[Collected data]
- - - - -

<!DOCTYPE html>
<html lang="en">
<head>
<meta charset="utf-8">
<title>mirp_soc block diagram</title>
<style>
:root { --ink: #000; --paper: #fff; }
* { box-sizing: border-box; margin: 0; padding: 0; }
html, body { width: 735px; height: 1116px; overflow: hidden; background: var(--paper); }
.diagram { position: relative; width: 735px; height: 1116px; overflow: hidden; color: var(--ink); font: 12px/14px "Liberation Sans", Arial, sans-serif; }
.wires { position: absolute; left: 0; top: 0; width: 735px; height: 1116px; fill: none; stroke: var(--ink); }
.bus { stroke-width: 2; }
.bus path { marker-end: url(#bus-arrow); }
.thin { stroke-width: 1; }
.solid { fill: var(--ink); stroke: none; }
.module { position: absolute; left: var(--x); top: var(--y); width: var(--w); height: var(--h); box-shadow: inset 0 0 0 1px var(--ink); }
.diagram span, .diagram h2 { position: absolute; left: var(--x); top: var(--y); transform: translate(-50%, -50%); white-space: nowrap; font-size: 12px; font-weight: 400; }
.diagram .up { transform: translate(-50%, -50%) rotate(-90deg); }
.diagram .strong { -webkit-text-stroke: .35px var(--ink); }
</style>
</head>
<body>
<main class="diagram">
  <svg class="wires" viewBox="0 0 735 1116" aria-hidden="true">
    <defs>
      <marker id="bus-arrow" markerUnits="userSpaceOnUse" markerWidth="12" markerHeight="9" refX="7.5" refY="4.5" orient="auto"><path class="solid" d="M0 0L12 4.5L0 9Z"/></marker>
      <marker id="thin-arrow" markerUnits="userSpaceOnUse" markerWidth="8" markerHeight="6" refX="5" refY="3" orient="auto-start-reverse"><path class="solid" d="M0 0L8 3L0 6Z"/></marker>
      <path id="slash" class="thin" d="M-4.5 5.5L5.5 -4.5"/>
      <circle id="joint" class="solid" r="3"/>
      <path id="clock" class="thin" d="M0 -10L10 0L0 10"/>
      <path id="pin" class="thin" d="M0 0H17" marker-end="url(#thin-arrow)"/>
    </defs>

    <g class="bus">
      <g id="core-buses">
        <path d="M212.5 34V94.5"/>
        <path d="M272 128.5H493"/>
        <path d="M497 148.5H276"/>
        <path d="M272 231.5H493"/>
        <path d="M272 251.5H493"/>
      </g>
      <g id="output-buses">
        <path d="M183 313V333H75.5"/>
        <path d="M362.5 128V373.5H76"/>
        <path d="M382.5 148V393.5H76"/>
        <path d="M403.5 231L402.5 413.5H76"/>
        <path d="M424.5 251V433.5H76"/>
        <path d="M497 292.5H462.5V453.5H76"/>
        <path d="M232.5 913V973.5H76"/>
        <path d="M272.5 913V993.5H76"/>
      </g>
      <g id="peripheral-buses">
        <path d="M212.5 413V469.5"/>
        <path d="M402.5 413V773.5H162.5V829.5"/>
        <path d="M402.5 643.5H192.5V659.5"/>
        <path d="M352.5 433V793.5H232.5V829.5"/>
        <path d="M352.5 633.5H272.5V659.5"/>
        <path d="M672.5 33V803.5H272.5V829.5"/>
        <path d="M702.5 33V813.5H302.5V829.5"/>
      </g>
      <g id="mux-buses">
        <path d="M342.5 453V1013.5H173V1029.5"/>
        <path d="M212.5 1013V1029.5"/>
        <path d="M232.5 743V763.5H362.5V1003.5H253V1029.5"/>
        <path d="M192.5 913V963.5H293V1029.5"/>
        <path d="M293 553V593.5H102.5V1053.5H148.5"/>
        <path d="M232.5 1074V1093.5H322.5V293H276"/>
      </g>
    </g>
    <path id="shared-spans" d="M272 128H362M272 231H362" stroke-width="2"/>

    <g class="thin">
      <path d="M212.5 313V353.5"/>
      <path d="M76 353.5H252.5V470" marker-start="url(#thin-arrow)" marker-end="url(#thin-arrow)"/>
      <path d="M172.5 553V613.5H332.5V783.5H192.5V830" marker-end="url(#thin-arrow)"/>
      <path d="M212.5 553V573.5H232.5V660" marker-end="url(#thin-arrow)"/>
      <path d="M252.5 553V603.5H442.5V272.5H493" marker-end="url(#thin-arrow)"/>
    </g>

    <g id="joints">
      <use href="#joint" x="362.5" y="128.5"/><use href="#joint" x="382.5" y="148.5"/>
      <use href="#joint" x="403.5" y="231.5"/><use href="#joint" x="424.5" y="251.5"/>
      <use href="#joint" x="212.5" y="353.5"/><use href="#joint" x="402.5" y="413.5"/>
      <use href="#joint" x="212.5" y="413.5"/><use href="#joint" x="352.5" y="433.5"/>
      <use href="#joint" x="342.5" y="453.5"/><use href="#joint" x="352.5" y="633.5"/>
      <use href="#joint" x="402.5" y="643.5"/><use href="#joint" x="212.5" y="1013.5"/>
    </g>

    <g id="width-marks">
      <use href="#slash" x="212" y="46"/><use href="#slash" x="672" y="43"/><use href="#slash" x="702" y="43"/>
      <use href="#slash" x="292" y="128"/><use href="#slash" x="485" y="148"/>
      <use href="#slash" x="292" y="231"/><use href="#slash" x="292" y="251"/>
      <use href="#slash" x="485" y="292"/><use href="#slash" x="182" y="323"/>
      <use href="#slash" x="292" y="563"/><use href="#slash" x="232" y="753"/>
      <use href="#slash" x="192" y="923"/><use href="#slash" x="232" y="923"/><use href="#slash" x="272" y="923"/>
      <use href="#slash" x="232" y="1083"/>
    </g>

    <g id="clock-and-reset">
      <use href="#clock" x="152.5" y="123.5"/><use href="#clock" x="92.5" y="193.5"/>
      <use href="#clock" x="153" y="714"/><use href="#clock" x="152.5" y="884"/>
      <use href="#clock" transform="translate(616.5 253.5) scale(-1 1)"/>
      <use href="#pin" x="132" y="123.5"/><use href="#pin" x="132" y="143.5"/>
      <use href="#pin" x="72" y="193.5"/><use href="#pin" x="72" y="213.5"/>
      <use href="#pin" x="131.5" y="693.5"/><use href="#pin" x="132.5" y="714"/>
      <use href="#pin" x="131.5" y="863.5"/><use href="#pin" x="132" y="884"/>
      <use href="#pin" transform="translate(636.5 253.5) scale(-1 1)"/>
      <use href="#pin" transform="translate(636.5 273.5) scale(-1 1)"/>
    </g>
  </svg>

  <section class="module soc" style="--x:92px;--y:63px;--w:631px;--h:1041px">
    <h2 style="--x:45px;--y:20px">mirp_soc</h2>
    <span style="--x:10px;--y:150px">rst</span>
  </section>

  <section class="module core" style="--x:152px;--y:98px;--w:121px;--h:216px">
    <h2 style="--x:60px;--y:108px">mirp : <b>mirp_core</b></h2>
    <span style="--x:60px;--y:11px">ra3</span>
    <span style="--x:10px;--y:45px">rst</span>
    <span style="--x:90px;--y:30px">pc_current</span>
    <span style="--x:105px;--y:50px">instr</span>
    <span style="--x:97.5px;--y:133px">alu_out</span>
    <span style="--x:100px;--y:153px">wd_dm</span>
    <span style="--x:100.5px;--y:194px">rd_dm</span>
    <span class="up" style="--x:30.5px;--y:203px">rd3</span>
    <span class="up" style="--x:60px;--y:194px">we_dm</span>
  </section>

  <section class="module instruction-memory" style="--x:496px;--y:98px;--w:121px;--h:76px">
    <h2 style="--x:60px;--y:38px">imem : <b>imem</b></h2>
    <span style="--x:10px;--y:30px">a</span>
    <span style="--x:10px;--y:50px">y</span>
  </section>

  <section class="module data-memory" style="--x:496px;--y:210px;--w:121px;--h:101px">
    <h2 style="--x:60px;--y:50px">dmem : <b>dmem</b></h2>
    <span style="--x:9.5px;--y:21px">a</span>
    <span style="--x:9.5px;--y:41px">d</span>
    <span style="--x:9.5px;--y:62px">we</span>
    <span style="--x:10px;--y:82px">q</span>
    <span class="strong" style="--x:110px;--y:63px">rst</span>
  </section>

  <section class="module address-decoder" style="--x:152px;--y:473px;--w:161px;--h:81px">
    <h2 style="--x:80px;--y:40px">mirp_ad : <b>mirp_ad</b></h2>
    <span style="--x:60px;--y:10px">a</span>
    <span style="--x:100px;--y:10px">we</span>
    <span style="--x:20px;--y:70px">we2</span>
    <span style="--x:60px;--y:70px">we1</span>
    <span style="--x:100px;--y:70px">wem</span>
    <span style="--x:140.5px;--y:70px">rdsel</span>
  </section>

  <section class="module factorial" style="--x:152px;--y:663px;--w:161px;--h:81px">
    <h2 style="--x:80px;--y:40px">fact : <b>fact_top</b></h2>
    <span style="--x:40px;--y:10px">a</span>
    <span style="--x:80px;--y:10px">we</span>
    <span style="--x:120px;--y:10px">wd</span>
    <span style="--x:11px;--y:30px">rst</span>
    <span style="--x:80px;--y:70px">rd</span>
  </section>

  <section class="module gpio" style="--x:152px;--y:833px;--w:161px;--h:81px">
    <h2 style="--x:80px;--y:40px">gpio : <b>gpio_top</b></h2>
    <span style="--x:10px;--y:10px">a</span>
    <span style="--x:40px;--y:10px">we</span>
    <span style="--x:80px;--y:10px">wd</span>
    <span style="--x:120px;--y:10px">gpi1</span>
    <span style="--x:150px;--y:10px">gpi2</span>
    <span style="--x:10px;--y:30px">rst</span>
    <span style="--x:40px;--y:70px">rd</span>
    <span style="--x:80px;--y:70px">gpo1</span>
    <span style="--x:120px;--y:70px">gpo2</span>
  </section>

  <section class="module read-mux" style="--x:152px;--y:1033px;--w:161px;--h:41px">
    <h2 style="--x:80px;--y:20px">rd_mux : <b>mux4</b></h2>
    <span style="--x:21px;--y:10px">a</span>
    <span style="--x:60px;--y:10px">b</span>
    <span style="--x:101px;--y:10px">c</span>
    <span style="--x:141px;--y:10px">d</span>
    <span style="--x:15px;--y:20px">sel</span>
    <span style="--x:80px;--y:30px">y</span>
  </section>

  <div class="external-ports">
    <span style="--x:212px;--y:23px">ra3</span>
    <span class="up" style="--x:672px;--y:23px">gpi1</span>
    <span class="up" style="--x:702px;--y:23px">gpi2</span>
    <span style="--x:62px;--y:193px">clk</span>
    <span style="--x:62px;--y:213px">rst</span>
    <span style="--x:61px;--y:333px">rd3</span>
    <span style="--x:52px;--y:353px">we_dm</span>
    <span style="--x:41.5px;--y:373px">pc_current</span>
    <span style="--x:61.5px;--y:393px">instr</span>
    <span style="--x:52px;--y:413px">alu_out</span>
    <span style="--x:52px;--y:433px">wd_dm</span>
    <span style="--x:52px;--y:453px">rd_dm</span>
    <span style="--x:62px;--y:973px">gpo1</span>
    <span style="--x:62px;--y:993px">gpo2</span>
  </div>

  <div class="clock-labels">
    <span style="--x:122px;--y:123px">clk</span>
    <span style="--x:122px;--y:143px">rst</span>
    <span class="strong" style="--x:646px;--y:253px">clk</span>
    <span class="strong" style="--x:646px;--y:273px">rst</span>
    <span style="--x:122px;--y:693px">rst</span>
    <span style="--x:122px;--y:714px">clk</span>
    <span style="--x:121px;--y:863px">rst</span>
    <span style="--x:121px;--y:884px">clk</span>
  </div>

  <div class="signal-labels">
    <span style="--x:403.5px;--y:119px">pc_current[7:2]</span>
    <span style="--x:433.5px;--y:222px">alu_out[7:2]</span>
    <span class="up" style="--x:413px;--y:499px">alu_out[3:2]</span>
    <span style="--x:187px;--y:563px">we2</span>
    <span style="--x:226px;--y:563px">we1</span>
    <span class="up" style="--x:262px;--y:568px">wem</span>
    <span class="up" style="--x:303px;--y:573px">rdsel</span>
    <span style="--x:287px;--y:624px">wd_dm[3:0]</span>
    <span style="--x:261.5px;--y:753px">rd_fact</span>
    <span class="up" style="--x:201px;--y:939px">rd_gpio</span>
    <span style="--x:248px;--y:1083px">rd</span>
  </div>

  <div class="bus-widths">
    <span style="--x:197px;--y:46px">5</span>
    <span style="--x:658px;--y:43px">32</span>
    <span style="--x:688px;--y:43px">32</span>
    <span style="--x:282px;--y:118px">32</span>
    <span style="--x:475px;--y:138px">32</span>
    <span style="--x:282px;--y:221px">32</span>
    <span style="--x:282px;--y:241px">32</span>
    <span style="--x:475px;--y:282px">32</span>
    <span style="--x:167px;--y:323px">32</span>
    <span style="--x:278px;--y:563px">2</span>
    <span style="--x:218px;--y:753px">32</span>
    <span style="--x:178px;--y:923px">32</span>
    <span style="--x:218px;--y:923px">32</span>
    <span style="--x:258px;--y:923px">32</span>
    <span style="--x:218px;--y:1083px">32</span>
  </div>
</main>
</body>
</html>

- - - - -

**WHAT YOU NEED TO DO:**
Read the entries and pick out all lines that include the word "clock".

**SOLUTION FOR THIS EXERCISE:**
      <path id="clock" class="thin" d="M0 -10L10 0L0 10"/>
    <g id="clock-and-reset">
      <use href="#clock" x="152.5" y="123.5"/><use href="#clock" x="92.5" y="193.5"/>
      <use href="#clock" x="153" y="714"/><use href="#clock" x="152.5" y="884"/>
      <use href="#clock" transform="translate(616.5 253.5) scale(-1 1)"/>
  <div class="clock-labels">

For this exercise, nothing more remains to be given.